Arthur Lake 1567-1626

From Book Owners Online

Arthur LAKE 1567-1626

Biographical Note

Born in Southampton, son of Almeric Lake. BA New College, Oxford 1591, MA 1595, fellow 1589, BD and DD 1605. Rector of Havant, Hampshire 1599, and held several other Hampshire beneficies during the following years; chaplain to Bishop Bilson of Winchester, Master of St Cross Hospital, Winchester 1603, archdeacon of Surrey 1605, Dean of Worcester 1608, Warden of New College 1613, Bishop of Bath and Wells 1616. He served as Vice-Chancellor of Oxford in 1616-17. Moderately Calvinist in outlook, he was an able and enthusiastic preacher, who made efforts to encourage evangelism through the pulpit across his diocese. Two volumes of his sermons were published posthumously, as requested in his will, 1629-40. He was one of the translators for the King James Bible, and worked on part of the New Testament.

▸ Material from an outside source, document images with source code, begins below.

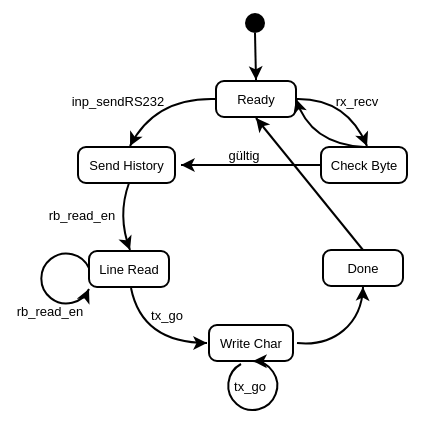
<!DOCTYPE html>
<html lang="en">
<head>
<meta charset="utf-8">
<title>State diagram</title>
<style>
:root { --ink: #000; --paper: #fff; }
* { box-sizing: border-box; }
html, body { margin: 0; overflow: hidden; background: var(--paper); }
.diagram {
  position: relative;
  width: 424px;
  height: 424px;
  overflow: hidden;
  color: var(--ink);
  background: var(--paper);
  font: 13px/16px "Liberation Sans", Arial, sans-serif;
}
.transitions { position: absolute; inset: 0; }
.transitions .edge { fill: none; stroke: var(--ink); stroke-width: 2; }
.arrowhead, .start { fill: var(--ink); }
.state {
  position: absolute;
  display: flex;
  align-items: center;
  justify-content: center;
  height: 38px;
  padding-top: 2px;
  border: 2px solid var(--ink);
  border-radius: 9px;
  background: var(--paper);
  white-space: nowrap;
}
.ready { left: 215px; top: 80px; width: 82px; }
.send-history { left: 77px; top: 146px; width: 99px; }
.check-byte { left: 320px; top: 146px; width: 88px; }
.line-read { left: 88px; top: 250px; width: 82px; }
.done { left: 322px; top: 249px; width: 82px; }
.write-char { left: 208px; top: 324px; width: 86px; }
.label {
  position: absolute;
  transform: translateX(-50%);
  white-space: nowrap;
}
.label-send { left: 118px; top: 94px; }
.label-recv { left: 357px; top: 94px; }
.label-valid { left: 244px; top: 148px; }
.label-read { left: 82px; top: 208px; }
.label-read-loop { left: 50px; top: 304px; }
.label-go { left: 167px; top: 308px; }
.label-go-loop { left: 250px; top: 379px; }
</style>
</head>
<body>
<main class="diagram">
  <div class="state ready">Ready</div>
  <div class="state send-history">Send History</div>
  <div class="state check-byte">Check Byte</div>
  <div class="state line-read">Line Read</div>
  <div class="state done">Done</div>
  <div class="state write-char">Write Char</div>

  <svg class="transitions" width="424" height="424" viewBox="0 0 424 424" aria-hidden="true">
    <defs>
      <marker id="arrow" markerUnits="userSpaceOnUse" markerWidth="16" markerHeight="16" refX="15" refY="8" orient="auto">
        <path class="arrowhead" d="M15 8 L1 15 L4.5 8 L1 1 Z"/>
      </marker>
    </defs>
    <circle class="start" cx="255" cy="23" r="10"/>
    <g class="edge" marker-end="url(#arrow)">
      <path marker-end="url(#arrow)" d="M255 33 L256 80"/>
      <path marker-end="url(#arrow)" d="M216 99 Q155 97 130 146"/>
      <path marker-end="url(#arrow)" d="M296 99 Q347 98 367 146"/>
      <path marker-end="url(#arrow)" d="M364 147 Q310 144 296 99"/>
      <path marker-end="url(#arrow)" d="M321 165 H181"/>
      <path marker-end="url(#arrow)" d="M129 183 Q117 216 130 250"/>
      <path marker-end="url(#arrow)" d="M89 268 A25 25 0 1 0 89 289"/>
      <path marker-end="url(#arrow)" d="M131 288 Q142 343 207 343"/>
      <path marker-end="url(#arrow)" d="M241 364 A24.5 24.5 0 1 0 253 361"/>
      <path marker-end="url(#arrow)" d="M297 343 C334 347 362 324 363 287"/>
      <path marker-end="url(#arrow)" d="M363 250 L256 118"/>
    </g>
  </svg>

  <span class="label label-send">inp_sendRS232</span>
  <span class="label label-recv">rx_recv</span>
  <span class="label label-valid" lang="de">gültig</span>
  <span class="label label-read">rb_read_en</span>
  <span class="label label-read-loop">rb_read_en</span>
  <span class="label label-go">tx_go</span>
  <span class="label label-go-loop">tx_go</span>
</main>
</body>
</html>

Lake’s will gave extensive instructions for the disposal of his books. He had already left ca.500 volumes in New College, now formally bequeathed to them (the College benefactors’ book lists these as a gift in 1617). These are wide ranging in subject, and include history, classics, law, geography, mathematics and science as well as theology. To Wells Cathedral he gave a list of specified works, including the Antwerp polyglot and writings of the church fathers, and to Winchester College £20 worth of books, to be selected from those not given elsewhere. His Bible, covered with green velvet and silver clasps, was to go to his godson Launcelot Lake, and members of his household received £5 or £20 worth of books, for them to select. His manuscript sermons were to be divided between his secretary William Woodhouse and his nephew Philip Mahat (the former to receive the “fowle copies”, that latter the “fayre”), and his other papers were to be burnt. The remainder of his books, not otherwise disposed of, were to be dvided between his nephews Philip Mahat and Thomas Lake. The two overseers of the will were each bequeathed £2 “to buy bookes”.

Lake founded the endowed public library at Bath Abbey in 1619, and gave the works of James I as a first donation. In 1616, when he left the Deanery of Worcester, he gave the first three volumes of the Eton Chrysostom to the Cathedral Library there. Most of the books given to New College remain there today. Some of the titles given to Wells can be found in the Cathedral Library, but it is not clear whether they are Lake’s copies (they have no markings to identify them as such; Wells Cathedral Library was partly dispersed during the Civil War). Books from Lake’s collection can now be found in various libraries. Examples: many at New College; Cambridge University Library Q.5.20; Pembroke, Cambridge 3.5.27-29.